Your objective
In the entries that follow, copy exactly each line from the first through the line with "url(#green-fill); stroke: var(--green-dark);".

Data for the task
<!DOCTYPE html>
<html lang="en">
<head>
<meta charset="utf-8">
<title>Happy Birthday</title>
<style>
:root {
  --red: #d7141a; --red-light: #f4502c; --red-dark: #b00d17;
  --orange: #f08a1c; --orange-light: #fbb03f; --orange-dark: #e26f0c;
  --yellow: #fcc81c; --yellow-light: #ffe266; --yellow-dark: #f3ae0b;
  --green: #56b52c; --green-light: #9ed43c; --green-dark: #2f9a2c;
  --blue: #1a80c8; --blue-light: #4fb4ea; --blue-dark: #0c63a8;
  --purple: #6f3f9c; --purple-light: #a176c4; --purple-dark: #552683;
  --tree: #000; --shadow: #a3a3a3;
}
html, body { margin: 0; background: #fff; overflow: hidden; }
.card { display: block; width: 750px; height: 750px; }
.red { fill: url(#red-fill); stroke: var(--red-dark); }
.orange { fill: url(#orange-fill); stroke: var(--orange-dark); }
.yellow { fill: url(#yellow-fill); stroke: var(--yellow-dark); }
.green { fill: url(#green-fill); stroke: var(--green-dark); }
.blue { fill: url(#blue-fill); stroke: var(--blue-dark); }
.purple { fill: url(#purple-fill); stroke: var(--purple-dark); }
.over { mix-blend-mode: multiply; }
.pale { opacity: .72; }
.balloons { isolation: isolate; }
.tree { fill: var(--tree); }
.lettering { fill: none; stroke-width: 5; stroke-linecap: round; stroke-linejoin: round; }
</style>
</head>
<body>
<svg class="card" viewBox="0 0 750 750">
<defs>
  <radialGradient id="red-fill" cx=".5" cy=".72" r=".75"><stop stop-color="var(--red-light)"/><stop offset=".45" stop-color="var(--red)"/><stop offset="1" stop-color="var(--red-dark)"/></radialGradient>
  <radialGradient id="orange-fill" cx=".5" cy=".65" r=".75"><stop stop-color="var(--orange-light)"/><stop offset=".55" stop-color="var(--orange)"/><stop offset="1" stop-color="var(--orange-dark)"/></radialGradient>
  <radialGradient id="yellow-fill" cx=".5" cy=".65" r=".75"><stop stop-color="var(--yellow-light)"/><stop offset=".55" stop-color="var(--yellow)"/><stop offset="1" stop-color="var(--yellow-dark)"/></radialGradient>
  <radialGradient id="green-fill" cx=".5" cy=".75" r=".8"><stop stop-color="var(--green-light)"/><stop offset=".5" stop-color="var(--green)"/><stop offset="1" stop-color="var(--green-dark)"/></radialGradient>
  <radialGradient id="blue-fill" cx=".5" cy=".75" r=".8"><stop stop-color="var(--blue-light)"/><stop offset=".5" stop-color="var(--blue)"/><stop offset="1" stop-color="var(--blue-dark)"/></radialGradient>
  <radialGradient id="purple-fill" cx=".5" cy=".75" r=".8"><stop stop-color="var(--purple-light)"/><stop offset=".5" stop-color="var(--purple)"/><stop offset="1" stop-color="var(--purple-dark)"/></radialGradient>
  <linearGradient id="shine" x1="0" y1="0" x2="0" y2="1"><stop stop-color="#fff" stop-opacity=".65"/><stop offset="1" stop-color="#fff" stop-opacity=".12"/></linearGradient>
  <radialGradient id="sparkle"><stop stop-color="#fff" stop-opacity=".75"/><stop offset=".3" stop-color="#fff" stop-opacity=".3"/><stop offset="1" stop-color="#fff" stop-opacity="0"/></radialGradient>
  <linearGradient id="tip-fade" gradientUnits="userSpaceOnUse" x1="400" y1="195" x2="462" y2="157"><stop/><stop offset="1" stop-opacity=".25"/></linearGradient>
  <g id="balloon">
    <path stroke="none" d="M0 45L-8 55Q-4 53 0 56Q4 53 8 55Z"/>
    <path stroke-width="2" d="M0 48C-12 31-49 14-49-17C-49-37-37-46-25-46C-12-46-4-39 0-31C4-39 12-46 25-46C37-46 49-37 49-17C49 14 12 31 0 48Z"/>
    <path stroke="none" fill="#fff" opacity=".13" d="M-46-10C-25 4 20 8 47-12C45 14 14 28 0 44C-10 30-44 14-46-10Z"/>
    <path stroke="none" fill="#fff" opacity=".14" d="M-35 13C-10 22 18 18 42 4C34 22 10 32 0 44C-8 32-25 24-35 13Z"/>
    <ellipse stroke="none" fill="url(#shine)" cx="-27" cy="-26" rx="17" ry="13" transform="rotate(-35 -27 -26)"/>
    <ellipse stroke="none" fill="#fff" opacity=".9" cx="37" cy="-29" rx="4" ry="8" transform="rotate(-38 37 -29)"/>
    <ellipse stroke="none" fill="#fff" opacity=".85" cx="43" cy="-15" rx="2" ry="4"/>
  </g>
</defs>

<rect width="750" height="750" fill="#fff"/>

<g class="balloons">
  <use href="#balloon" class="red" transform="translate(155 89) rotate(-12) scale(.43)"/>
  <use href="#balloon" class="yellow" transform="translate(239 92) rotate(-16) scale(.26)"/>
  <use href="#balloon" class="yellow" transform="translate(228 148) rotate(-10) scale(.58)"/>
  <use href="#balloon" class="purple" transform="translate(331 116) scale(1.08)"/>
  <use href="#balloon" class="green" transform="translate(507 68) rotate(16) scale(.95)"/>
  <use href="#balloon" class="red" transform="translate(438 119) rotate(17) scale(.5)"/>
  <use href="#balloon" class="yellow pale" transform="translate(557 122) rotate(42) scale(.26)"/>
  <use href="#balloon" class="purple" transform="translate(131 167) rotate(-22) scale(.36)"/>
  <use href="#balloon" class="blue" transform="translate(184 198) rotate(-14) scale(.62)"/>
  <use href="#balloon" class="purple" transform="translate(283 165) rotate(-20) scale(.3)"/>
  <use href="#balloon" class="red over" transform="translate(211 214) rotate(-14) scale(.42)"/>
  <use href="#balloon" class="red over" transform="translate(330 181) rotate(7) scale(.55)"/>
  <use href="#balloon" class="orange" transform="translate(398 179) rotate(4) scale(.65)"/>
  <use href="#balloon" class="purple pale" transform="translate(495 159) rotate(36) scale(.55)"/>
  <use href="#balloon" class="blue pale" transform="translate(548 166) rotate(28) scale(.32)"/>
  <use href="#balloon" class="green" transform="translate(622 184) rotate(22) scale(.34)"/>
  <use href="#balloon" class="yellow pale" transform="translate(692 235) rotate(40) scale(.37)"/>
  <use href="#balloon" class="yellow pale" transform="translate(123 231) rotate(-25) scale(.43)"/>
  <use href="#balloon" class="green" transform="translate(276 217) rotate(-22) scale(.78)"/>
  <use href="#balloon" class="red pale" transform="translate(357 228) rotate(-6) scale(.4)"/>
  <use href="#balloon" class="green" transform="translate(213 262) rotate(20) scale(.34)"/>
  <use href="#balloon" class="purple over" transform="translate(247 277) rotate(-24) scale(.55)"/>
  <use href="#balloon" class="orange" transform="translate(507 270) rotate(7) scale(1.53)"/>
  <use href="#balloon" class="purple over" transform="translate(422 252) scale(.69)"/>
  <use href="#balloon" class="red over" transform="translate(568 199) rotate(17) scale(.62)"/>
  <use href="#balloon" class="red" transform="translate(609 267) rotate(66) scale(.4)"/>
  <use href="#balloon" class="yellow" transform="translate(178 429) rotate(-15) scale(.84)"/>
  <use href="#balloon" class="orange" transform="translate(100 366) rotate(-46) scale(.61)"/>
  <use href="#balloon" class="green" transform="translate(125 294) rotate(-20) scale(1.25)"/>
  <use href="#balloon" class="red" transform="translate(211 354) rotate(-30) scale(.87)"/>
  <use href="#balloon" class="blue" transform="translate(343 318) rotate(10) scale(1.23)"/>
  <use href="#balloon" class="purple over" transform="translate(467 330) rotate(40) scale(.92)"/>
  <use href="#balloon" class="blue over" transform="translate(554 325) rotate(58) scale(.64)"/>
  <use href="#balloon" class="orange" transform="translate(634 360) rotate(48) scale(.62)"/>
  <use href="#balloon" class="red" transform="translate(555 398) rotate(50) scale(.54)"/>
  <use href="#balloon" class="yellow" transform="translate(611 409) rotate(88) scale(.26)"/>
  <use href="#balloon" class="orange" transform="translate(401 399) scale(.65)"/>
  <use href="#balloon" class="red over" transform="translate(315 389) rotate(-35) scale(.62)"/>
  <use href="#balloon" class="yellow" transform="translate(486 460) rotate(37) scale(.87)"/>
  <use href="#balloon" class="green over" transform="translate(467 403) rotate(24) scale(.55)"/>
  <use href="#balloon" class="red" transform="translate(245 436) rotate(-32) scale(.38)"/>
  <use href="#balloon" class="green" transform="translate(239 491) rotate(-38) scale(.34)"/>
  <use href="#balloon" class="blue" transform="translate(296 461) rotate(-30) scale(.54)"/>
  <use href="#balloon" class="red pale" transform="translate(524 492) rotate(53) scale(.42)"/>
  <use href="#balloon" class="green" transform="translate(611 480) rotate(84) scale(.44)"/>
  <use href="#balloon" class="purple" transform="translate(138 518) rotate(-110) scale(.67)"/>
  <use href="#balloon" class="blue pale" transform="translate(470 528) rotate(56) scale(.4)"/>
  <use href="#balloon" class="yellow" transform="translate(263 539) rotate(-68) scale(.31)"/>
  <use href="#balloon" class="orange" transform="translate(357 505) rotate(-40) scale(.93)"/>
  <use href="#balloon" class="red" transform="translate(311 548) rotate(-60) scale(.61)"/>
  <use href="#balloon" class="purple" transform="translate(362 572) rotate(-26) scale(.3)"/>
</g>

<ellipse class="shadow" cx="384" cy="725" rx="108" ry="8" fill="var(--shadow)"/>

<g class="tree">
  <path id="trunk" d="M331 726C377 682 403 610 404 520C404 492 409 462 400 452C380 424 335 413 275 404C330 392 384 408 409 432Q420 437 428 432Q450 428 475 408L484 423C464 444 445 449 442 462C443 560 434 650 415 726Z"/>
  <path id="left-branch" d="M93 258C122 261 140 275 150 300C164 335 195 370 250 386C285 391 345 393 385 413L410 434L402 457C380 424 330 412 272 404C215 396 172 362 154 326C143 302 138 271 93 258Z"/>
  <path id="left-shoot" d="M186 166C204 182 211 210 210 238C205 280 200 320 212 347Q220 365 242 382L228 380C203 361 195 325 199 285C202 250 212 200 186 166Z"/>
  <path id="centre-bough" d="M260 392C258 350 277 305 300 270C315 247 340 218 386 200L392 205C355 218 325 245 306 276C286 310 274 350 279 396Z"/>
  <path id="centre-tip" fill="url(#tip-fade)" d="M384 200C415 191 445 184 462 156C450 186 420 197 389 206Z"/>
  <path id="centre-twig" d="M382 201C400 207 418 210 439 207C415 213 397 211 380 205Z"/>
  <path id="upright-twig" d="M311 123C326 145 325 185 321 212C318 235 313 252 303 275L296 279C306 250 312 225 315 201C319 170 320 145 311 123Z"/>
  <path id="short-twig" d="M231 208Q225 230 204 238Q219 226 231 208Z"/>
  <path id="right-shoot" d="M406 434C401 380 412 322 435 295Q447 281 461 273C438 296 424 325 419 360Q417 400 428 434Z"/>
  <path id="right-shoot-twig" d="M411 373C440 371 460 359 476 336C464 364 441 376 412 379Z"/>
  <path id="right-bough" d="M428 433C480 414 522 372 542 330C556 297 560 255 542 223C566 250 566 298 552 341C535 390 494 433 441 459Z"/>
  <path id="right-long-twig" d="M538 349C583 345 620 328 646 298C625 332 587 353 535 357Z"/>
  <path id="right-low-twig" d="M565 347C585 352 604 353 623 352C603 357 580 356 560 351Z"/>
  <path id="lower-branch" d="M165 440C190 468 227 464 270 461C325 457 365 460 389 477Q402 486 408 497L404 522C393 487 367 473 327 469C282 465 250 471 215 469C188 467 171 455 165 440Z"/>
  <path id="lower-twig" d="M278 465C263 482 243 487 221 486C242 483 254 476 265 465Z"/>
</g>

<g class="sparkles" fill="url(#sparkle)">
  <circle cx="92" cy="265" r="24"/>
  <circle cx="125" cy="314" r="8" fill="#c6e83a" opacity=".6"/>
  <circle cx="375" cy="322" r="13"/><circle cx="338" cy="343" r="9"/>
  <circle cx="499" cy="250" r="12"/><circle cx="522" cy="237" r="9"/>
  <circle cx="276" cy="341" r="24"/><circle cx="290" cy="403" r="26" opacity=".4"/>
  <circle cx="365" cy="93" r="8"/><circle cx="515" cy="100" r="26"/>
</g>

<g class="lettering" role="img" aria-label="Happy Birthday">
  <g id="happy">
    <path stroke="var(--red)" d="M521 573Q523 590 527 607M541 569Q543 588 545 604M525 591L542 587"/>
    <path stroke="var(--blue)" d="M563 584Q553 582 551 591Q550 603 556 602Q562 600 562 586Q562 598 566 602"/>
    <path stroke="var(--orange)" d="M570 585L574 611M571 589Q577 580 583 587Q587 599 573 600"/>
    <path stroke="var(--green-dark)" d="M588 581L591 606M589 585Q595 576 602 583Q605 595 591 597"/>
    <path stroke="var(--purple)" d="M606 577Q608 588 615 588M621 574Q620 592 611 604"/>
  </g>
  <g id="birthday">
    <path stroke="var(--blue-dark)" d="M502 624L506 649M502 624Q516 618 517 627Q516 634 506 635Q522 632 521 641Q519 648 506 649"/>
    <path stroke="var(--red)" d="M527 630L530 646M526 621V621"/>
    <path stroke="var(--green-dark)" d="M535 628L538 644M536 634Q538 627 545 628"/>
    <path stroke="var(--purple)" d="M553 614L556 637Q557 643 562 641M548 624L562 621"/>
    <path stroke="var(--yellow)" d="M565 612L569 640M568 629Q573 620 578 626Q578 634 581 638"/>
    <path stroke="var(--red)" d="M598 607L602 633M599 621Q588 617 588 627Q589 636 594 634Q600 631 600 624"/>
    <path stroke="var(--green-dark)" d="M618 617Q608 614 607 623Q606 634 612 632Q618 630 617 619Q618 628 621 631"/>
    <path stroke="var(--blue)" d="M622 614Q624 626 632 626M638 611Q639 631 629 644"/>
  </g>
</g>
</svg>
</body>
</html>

Solution
<!DOCTYPE html>
<html lang="en">
<head>
<meta charset="utf-8">
<title>Happy Birthday</title>
<style>
:root {
  --red: #d7141a; --red-light: #f4502c; --red-dark: #b00d17;
  --orange: #f08a1c; --orange-light: #fbb03f; --orange-dark: #e26f0c;
  --yellow: #fcc81c; --yellow-light: #ffe266; --yellow-dark: #f3ae0b;
  --green: #56b52c; --green-light: #9ed43c; --green-dark: #2f9a2c;
  --blue: #1a80c8; --blue-light: #4fb4ea; --blue-dark: #0c63a8;
  --purple: #6f3f9c; --purple-light: #a176c4; --purple-dark: #552683;
  --tree: #000; --shadow: #a3a3a3;
}
html, body { margin: 0; background: #fff; overflow: hidden; }
.card { display: block; width: 750px; height: 750px; }
.red { fill: url(#red-fill); stroke: var(--red-dark); }
.orange { fill: url(#orange-fill); stroke: var(--orange-dark); }
.yellow { fill: url(#yellow-fill); stroke: var(--yellow-dark); }
.green { fill: url(#green-fill); stroke: var(--green-dark); }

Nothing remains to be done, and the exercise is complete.